But is this all just an excuse for teachers to get a nosey at your house and check you really do live in the catchment area, or is there more to it than that?
Joanna Fleming, a teacher from Cumbria, explains that such visits are about building a link between school and home – a relationship between parent and teacher. "They're a really good opportunity to check things and explain any worries you or your child have," she says.They are also very much a chance for teachers to see children in their own environment, where they're likely to be at their most comfortable. If a new reception pupil seems especially shy in the classroom once they start, but were less so during the home visit, this will help the teacher understand that they might just need to come out of their shell more.
But onto the crucial question: do teachers care if there are a few crumbs on the carpet or the living room floor is strewn with rather too many discarded toys?
Joanna is reassuring that teachers are not there to see how tidy your house is (within reason), although she concedes it's nice if someone makes a bit of an effort and offers a cuppa. She does like parents to turn the TV off too: "It's often left on, or just turned down a bit!"
Anna Plasett, a mother of two from North London whose daughter Ella's teacher did a home visit last September, advises keeping preparations low key. "I didn't have a manic tidy up or get baking," she says. "I think it would have made Ella nervous." She recommends getting someone else to look after any (especially younger) siblings for the duration of the visit, if possible. "I asked my mother-in-law to look after my two-year-old as I didn't want her taking the teacher's focus away from Ella."
Home visit tips:
• See this as some precious one-on-one time to get to know the teacher and vice versa.
• Use the visit to raise any concerns you have, eg,. worries about toileting, development and the like. It's much easier to do this now than trying to grab her attention at the classroom door when you're among 29 other parents and carers.
• Explain to your child in advance that their new teacher is coming round to say hello and encourage them to get a favourite toy out to show them.
• Turn the TV off. Your child is unlikely to bond with the teacher if they're distracted by goings on on CBeebies.
• Offer a cup of tea and some biscuits. (No need to turn into the next Jane Asher – a good old-fashioned digestive or the like will suffice)
• Worry about making the house super-spotless. That said a quick clean up might be worthwhile if it makes you feel better.
• Bribe your little one to behave –they're bound to blurt out at the end, "Mummy, can I have that chocolate bar you promised me for being good now that Miss X is going?"
• Go over the top about how much of a genius your son or daughter is. If they are well-ahead of the game, it's certainly a mention but keep it brief. The school will do what's called a baseline assessment early on in the first term and should discover where your offspring is up to.

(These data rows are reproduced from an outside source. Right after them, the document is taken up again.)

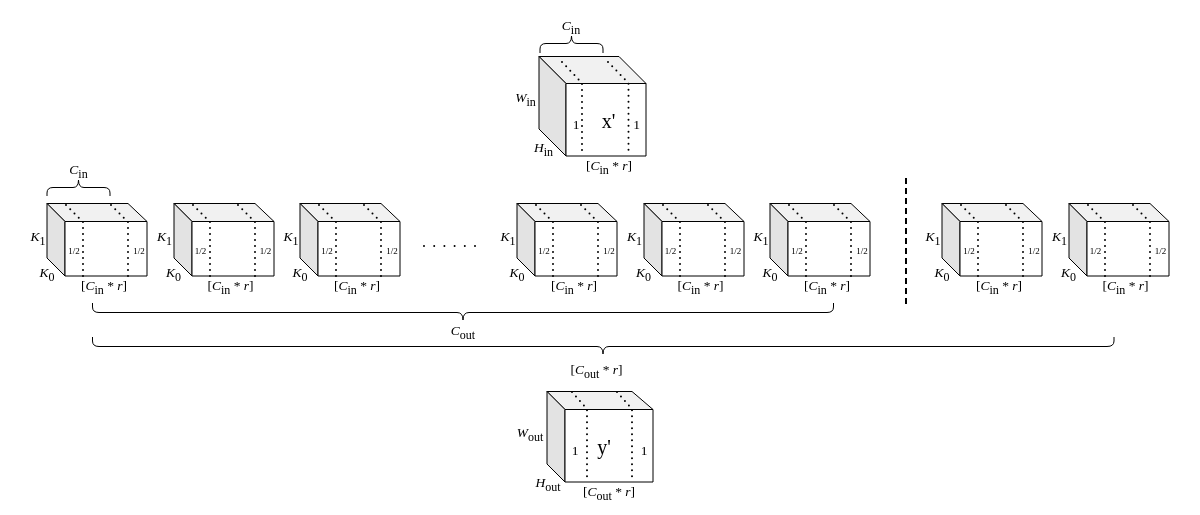
<!DOCTYPE html>
<html lang="en">
<head>
<meta charset="utf-8">
<title>Convolution channel diagram</title>
<style>
:root { --ink: #000; --paper: #fff; --side: #e3e3e3; --top: #f1f1f1; }
* { box-sizing: border-box; }
html, body { margin: 0; background: var(--paper); }
.diagram { position: relative; width: 1200px; height: 515px; overflow: hidden; background: var(--paper); color: var(--ink); font: 13.5px/16px "Liberation Serif", "Times New Roman", serif; }
.lines { position: absolute; left: 0; top: 0; width: 1200px; height: 515px; }
.edge { fill: none; stroke: var(--ink); stroke-width: 1; stroke-linejoin: round; }
.front { fill: var(--paper); }
.side { fill: var(--side); }
.top { fill: var(--top); }
.dots { fill: none; stroke: var(--ink); stroke-width: 2; stroke-linecap: round; stroke-dasharray: 0 6; }
.more { stroke-dasharray: 0 10.2; }
.divider { stroke: var(--ink); stroke-width: 2; stroke-dasharray: 6 4; }
.label { position: absolute; left: var(--x); top: var(--y); transform: translate(-50%, -50%); white-space: nowrap; }
.label sub { position: relative; top: 4px; font-size: 12px; line-height: 0; vertical-align: baseline; }
.name { font-size: 20px; line-height: 24px; }
.half { font-size: 9px; line-height: 12px; }
.kernels { position: absolute; top: 200px; display: flex; gap: 6.5px; }
.kernels.first { left: 27px; }
.kernels.last { left: 497px; }
.kernels.extra { left: 922px; }
.kernel { position: relative; flex: none; width: 120px; height: 96px; }
.kernel svg { display: block; width: 121px; height: 78px; overflow: visible; }
.kernel .k1 { --x: 11px; --y: 37px; }
.kernel .k0 { --x: 20px; --y: 73px; }
.kernel .depth { --x: 77px; --y: 86px; }
.kernel .left { --x: 47px; --y: 51px; }
.kernel .right { --x: 112px; --y: 51px; }
</style>
</head>
<body>
<main class="diagram">
  <svg class="lines" viewBox="0 0 1200 515" aria-hidden="true">
    <defs>
      <g id="kernel-box">
        <polygon class="edge top" points="20,3.5 101,3.5 120,21.5 38,21.5"/>
        <polygon class="edge side" points="20,3.5 38,21.5 38,76 20,58"/>
        <rect class="edge front" x="38" y="21.5" width="82" height="54.5"/>
        <path class="dots" d="M39 5L56 22V76M84 5L101 22V76"/>
      </g>
    </defs>
    <g id="input-tensor">
      <polygon class="edge top" points="539,56.5 619,56.5 646,83.5 566,83.5"/>
      <polygon class="edge side" points="539,56.5 566,83.5 566,156 539,129"/>
      <rect class="edge front" x="566" y="83.5" width="80" height="72.5"/>
      <path class="dots" d="M562 62L582 83V155M608 62L628.5 83V155"/>
      <path class="edge" d="M540 53V49Q540 43.5 546 43.5H566Q571.5 43.5 571.5 36Q571.5 43.5 577 43.5H597Q603 43.5 603 49V53"/>
    </g>
    <g id="output-tensor">
      <polygon class="edge top" points="547,391.5 632,391.5 653,409.5 565,409.5"/>
      <polygon class="edge side" points="547,391.5 565,409.5 565,482 547,464"/>
      <rect class="edge front" x="565" y="409.5" width="88" height="72.5"/>
      <path class="dots" d="M572 392L587 409V481M617 392L632 409V481"/>
    </g>
    <g id="channel-braces">
      <path class="edge" d="M47 196V193Q47 187.5 53 187.5H73Q78.5 187.5 78.5 180Q78.5 187.5 84 187.5H104Q110 187.5 110 193V196"/>
      <path class="edge" d="M92.5 303V307Q92.5 312.5 99 312.5H457Q463 312.5 463 320Q463 312.5 469 312.5H827Q833.5 312.5 833.5 307V303"/>
      <path class="edge" d="M92.5 337V341Q92.5 346.5 99 346.5H597Q603 346.5 603 354Q603 346.5 609 346.5H1107Q1114 346.5 1114 341V337"/>
    </g>
    <path class="dots more" d="M424 246H476"/>
    <line class="divider" x1="906" y1="178" x2="906" y2="304"/>
  </svg>

  <section aria-label="Input">
    <span class="label" style="--x:571px;--y:26px"><i>C</i><sub>in</sub></span>
    <span class="label" style="--x:525.5px;--y:98px"><i>W</i><sub>in</sub></span>
    <span class="label" style="--x:543.5px;--y:148px"><i>H</i><sub>in</sub></span>
    <span class="label" style="--x:576px;--y:125px">1</span>
    <span class="label name" style="--x:608.5px;--y:121px">x'</span>
    <span class="label" style="--x:636.5px;--y:125px">1</span>
    <span class="label" style="--x:609px;--y:166px">[<i>C</i><sub>in</sub> * <i>r</i>]</span>
  </section>

  <span class="label" style="--x:78.5px;--y:170px"><i>C</i><sub>in</sub></span>

  <section class="kernels first" aria-label="First kernels">
    <div class="kernel"><svg aria-hidden="true"><use href="#kernel-box"/></svg><span class="label k1"><i>K</i><sub>1</sub></span><span class="label k0"><i>K</i><sub>0</sub></span><span class="label half left">1/2</span><span class="label half right">1/2</span><span class="label depth">[<i>C</i><sub>in</sub> * <i>r</i>]</span></div>
    <div class="kernel"><svg aria-hidden="true"><use href="#kernel-box"/></svg><span class="label k1"><i>K</i><sub>1</sub></span><span class="label k0"><i>K</i><sub>0</sub></span><span class="label half left">1/2</span><span class="label half right">1/2</span><span class="label depth">[<i>C</i><sub>in</sub> * <i>r</i>]</span></div>
    <div class="kernel"><svg aria-hidden="true"><use href="#kernel-box"/></svg><span class="label k1"><i>K</i><sub>1</sub></span><span class="label k0"><i>K</i><sub>0</sub></span><span class="label half left">1/2</span><span class="label half right">1/2</span><span class="label depth">[<i>C</i><sub>in</sub> * <i>r</i>]</span></div>
  </section>

  <section class="kernels last" aria-label="Last kernels">
    <div class="kernel"><svg aria-hidden="true"><use href="#kernel-box"/></svg><span class="label k1"><i>K</i><sub>1</sub></span><span class="label k0"><i>K</i><sub>0</sub></span><span class="label half left">1/2</span><span class="label half right">1/2</span><span class="label depth">[<i>C</i><sub>in</sub> * <i>r</i>]</span></div>
    <div class="kernel"><svg aria-hidden="true"><use href="#kernel-box"/></svg><span class="label k1"><i>K</i><sub>1</sub></span><span class="label k0"><i>K</i><sub>0</sub></span><span class="label half left">1/2</span><span class="label half right">1/2</span><span class="label depth">[<i>C</i><sub>in</sub> * <i>r</i>]</span></div>
    <div class="kernel"><svg aria-hidden="true"><use href="#kernel-box"/></svg><span class="label k1"><i>K</i><sub>1</sub></span><span class="label k0"><i>K</i><sub>0</sub></span><span class="label half left">1/2</span><span class="label half right">1/2</span><span class="label depth">[<i>C</i><sub>in</sub> * <i>r</i>]</span></div>
  </section>

  <section class="kernels extra" aria-label="Additional kernels">
    <div class="kernel"><svg aria-hidden="true"><use href="#kernel-box"/></svg><span class="label k1"><i>K</i><sub>1</sub></span><span class="label k0"><i>K</i><sub>0</sub></span><span class="label half left">1/2</span><span class="label half right">1/2</span><span class="label depth">[<i>C</i><sub>in</sub> * <i>r</i>]</span></div>
    <div class="kernel"><svg aria-hidden="true"><use href="#kernel-box"/></svg><span class="label k1"><i>K</i><sub>1</sub></span><span class="label k0"><i>K</i><sub>0</sub></span><span class="label half left">1/2</span><span class="label half right">1/2</span><span class="label depth">[<i>C</i><sub>in</sub> * <i>r</i>]</span></div>
  </section>

  <span class="label" style="--x:463px;--y:331px"><i>C</i><sub>out</sub></span>
  <span class="label" style="--x:596.5px;--y:370px">[<i>C</i><sub>out</sub> * <i>r</i>]</span>

  <section aria-label="Output">
    <span class="label" style="--x:530px;--y:433px"><i>W</i><sub>out</sub></span>
    <span class="label" style="--x:548px;--y:483px"><i>H</i><sub>out</sub></span>
    <span class="label" style="--x:575px;--y:451px">1</span>
    <span class="label name" style="--x:604px;--y:447px">y'</span>
    <span class="label" style="--x:644px;--y:451px">1</span>
    <span class="label" style="--x:609px;--y:492px">[<i>C</i><sub>out</sub> * <i>r</i>]</span>
  </section>
</main>
</body>
</html>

• Bear in mind the teacher might only stay a short while as they probably have a lot of other home visits to get through that day.
Liat Hughes Joshi is author of Raising Children: The Primary Years to be published by Prentice Hall Life in January 2011.